The judgment is therefore reformed to delete the payment of the $5,000 fine from the conditions of probation, and to instead show that payment of the fine is probated, in conformance with the jury's verdict.

As reformed, the judgment is affirmed.

ROBERTS and DALLY, JJ., concur in the result.

NOTES

[1] The requirement that appellant pay the $5,000 fine is the subject of appellant's third ground of error, discussed post.

[2] Hereinafter referred to by the acronym, D.P.S.

[3] The name Hord is also spelled "Hoard" in the statement of facts.

[4] The record is rather sketchy concerning the two unidentified males. However, there is no showing by the record of any connection between the two men, the abandoned camper pickup truck, and the appellant and the appellant's co-defendant, W. C. Jarvis.

[5] The size of the marihuana crop was more specifically described as follows: "It was a couple, three hundred yards long, maybe seventy-five yards wide ..." Herring described the marihuana plants as follows: "... biggest marihuana I have ever seen in my life." "It looked to me like [the plants] were ten to twelve feet tall." Compare, Grinspoon, Marihuana Reconsidered, at page 32: "The plant may reach a height of 16 to 20 feet, or reach maturity at 1 foot, depending on varying conditions."

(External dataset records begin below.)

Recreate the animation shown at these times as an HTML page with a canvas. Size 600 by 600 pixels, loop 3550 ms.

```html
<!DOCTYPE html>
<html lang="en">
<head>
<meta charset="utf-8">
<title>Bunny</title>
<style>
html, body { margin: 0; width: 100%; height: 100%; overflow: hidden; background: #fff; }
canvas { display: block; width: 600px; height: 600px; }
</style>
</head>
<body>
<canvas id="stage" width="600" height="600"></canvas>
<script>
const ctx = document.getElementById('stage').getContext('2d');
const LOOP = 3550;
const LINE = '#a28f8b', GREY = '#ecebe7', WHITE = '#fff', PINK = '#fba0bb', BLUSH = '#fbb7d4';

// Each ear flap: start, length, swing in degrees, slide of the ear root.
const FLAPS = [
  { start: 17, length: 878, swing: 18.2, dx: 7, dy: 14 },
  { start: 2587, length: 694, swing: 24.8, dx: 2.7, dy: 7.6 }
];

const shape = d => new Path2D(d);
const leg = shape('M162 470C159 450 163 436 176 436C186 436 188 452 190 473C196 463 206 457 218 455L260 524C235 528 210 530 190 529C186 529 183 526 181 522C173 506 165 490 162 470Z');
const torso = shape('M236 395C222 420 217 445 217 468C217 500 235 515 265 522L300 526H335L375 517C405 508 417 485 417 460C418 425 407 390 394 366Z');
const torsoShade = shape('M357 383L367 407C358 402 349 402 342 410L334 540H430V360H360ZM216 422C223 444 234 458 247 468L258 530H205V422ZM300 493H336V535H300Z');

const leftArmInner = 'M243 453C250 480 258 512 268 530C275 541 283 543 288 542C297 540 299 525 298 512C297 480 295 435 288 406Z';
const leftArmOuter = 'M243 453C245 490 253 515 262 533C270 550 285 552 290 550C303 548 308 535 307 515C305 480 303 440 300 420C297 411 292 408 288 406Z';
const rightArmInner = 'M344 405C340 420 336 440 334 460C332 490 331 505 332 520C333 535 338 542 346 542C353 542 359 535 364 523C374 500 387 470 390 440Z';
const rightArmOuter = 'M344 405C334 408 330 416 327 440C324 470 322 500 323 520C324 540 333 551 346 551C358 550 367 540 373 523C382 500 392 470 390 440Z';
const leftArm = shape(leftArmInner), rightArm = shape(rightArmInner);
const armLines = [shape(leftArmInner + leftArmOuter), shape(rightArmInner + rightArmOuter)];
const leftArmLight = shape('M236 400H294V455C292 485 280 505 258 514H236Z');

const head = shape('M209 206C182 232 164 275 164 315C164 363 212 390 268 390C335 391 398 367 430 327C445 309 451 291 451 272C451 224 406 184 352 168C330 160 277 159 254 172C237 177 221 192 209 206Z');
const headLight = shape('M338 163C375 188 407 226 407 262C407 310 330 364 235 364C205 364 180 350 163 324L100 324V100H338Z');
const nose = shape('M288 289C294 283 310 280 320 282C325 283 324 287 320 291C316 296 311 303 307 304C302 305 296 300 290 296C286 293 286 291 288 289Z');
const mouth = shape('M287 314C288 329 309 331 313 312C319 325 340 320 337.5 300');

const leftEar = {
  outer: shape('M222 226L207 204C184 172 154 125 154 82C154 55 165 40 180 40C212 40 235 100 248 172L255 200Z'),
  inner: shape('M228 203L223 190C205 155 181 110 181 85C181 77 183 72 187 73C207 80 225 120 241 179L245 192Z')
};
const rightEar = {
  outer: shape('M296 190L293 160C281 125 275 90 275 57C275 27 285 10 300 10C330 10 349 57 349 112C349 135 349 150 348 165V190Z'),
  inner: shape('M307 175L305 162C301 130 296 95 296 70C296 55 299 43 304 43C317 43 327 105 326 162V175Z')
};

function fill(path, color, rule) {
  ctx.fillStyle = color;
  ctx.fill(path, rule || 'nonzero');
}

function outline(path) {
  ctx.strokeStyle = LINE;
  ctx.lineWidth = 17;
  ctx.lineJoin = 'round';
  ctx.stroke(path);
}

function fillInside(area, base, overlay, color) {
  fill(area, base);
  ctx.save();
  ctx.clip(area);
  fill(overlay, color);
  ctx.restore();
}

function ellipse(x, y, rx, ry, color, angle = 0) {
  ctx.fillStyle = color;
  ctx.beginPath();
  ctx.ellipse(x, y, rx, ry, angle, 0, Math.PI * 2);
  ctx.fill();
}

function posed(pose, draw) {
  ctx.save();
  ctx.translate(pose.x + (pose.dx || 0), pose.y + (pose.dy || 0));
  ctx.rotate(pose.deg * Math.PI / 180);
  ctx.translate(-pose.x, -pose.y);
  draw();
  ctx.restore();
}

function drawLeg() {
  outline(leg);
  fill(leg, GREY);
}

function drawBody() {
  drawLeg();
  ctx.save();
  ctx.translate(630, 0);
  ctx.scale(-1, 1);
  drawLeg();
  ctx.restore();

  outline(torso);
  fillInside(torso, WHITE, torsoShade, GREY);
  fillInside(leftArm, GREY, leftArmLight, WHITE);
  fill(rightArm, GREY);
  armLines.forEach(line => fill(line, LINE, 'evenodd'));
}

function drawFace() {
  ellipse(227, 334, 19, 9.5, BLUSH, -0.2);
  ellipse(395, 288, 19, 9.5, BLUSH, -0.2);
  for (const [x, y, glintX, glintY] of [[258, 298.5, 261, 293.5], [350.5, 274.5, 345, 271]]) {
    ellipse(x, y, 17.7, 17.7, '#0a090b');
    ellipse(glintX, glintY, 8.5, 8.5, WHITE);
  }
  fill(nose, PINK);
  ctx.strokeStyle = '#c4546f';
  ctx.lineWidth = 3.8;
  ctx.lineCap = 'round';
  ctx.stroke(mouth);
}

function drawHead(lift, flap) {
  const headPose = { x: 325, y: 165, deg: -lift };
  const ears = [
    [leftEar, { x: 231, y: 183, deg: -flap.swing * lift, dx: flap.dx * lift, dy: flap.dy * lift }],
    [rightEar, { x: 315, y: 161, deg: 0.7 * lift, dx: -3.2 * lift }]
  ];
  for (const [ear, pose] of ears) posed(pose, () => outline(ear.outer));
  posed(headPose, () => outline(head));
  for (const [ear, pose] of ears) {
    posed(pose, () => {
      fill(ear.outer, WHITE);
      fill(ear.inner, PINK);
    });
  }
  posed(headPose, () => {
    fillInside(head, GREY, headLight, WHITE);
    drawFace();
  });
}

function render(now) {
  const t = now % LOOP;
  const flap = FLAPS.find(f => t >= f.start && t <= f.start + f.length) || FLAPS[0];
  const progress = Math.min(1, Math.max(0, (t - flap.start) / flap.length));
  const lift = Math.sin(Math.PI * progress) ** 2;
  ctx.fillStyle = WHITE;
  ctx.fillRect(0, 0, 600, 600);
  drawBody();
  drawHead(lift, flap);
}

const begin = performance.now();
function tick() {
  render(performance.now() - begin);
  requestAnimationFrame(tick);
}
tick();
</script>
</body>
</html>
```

[6] The transcription of the court reporter's notes of the formal sentencing in this cause indicates that Jarvis committed suicide after the punishment phase of the joint trial but before the formal sentencing occurred. Thus, for this reason, if no other, his conviction is not before us for review.

[7] The record reflects that appellant was 36 years old at the time of trial; Jarvis was 61 years old.

[8] Recognizing that the legal concept of standing has at this time been replaced in Texas by the concept of legitimate expectation of privacy, see fn. 9, post, unless stated to the contrary in this opinion we do not use the word standing to reflect a concept, but merely to reflect a status.

[9] We observe that the New Jersey Supreme Court has recently, see State v. Alston, 586 S.W.2d 879 (1981), declared that the recent decisions of the Supreme Court provide persons with inadequate protection against unreasonable searches and seizures, regarding "standing," and ruled that it would subscribe to the automatic standing concept in possessory offenses. A majority of this Court, however, has adopted the rule that a defendant who seeks to suppress evidence of crime must show that some personal Fourth Amendment right of his was implicated in the police actions leading to seizure of the evidence. See Lewis v. State, 598 S.W.2d 280 (1980); Manry v. State, 621 S.W.2d 619 (1981). In other words, an accused in Texas must show that he himself had some "legitimate expectation of privacy" that was improperly intruded upon by agents of the State. See United States v. Salvucci, supra.

[10] Appellant would have incurred no self-incrimination risk by testifying at the suppression hearing. When a defendant testifies in support of a motion to exclude evidence on Fourth Amendment grounds, his testimony may not thereafter be admitted against him at trial on the issue of his guilt unless he makes no objection. Simmons v. United States, 390 U.S. 377, 88 S. Ct. 967, 19 L. Ed. 2d 1247 (1968).

[11] Appellant's testimony at the punishment hearing that he was employed by Jarvis as a ranch hand came too late to aid him or us on the issues raised by his motion to suppress evidence. And in any case, this single additional fact, standing alone, would not have established a legal possessory interest in his employer's premises. See Johnson v. State, 583 S.W.2d 399 (1979); State v. Cemper, supra.

[12] The import of the right to exclude others from the premises is discussed in Rakas, supra, at fn. 12, 439 U.S. 143, 99 S. Ct. 430, 58 L. Ed. 2d 401 (1978).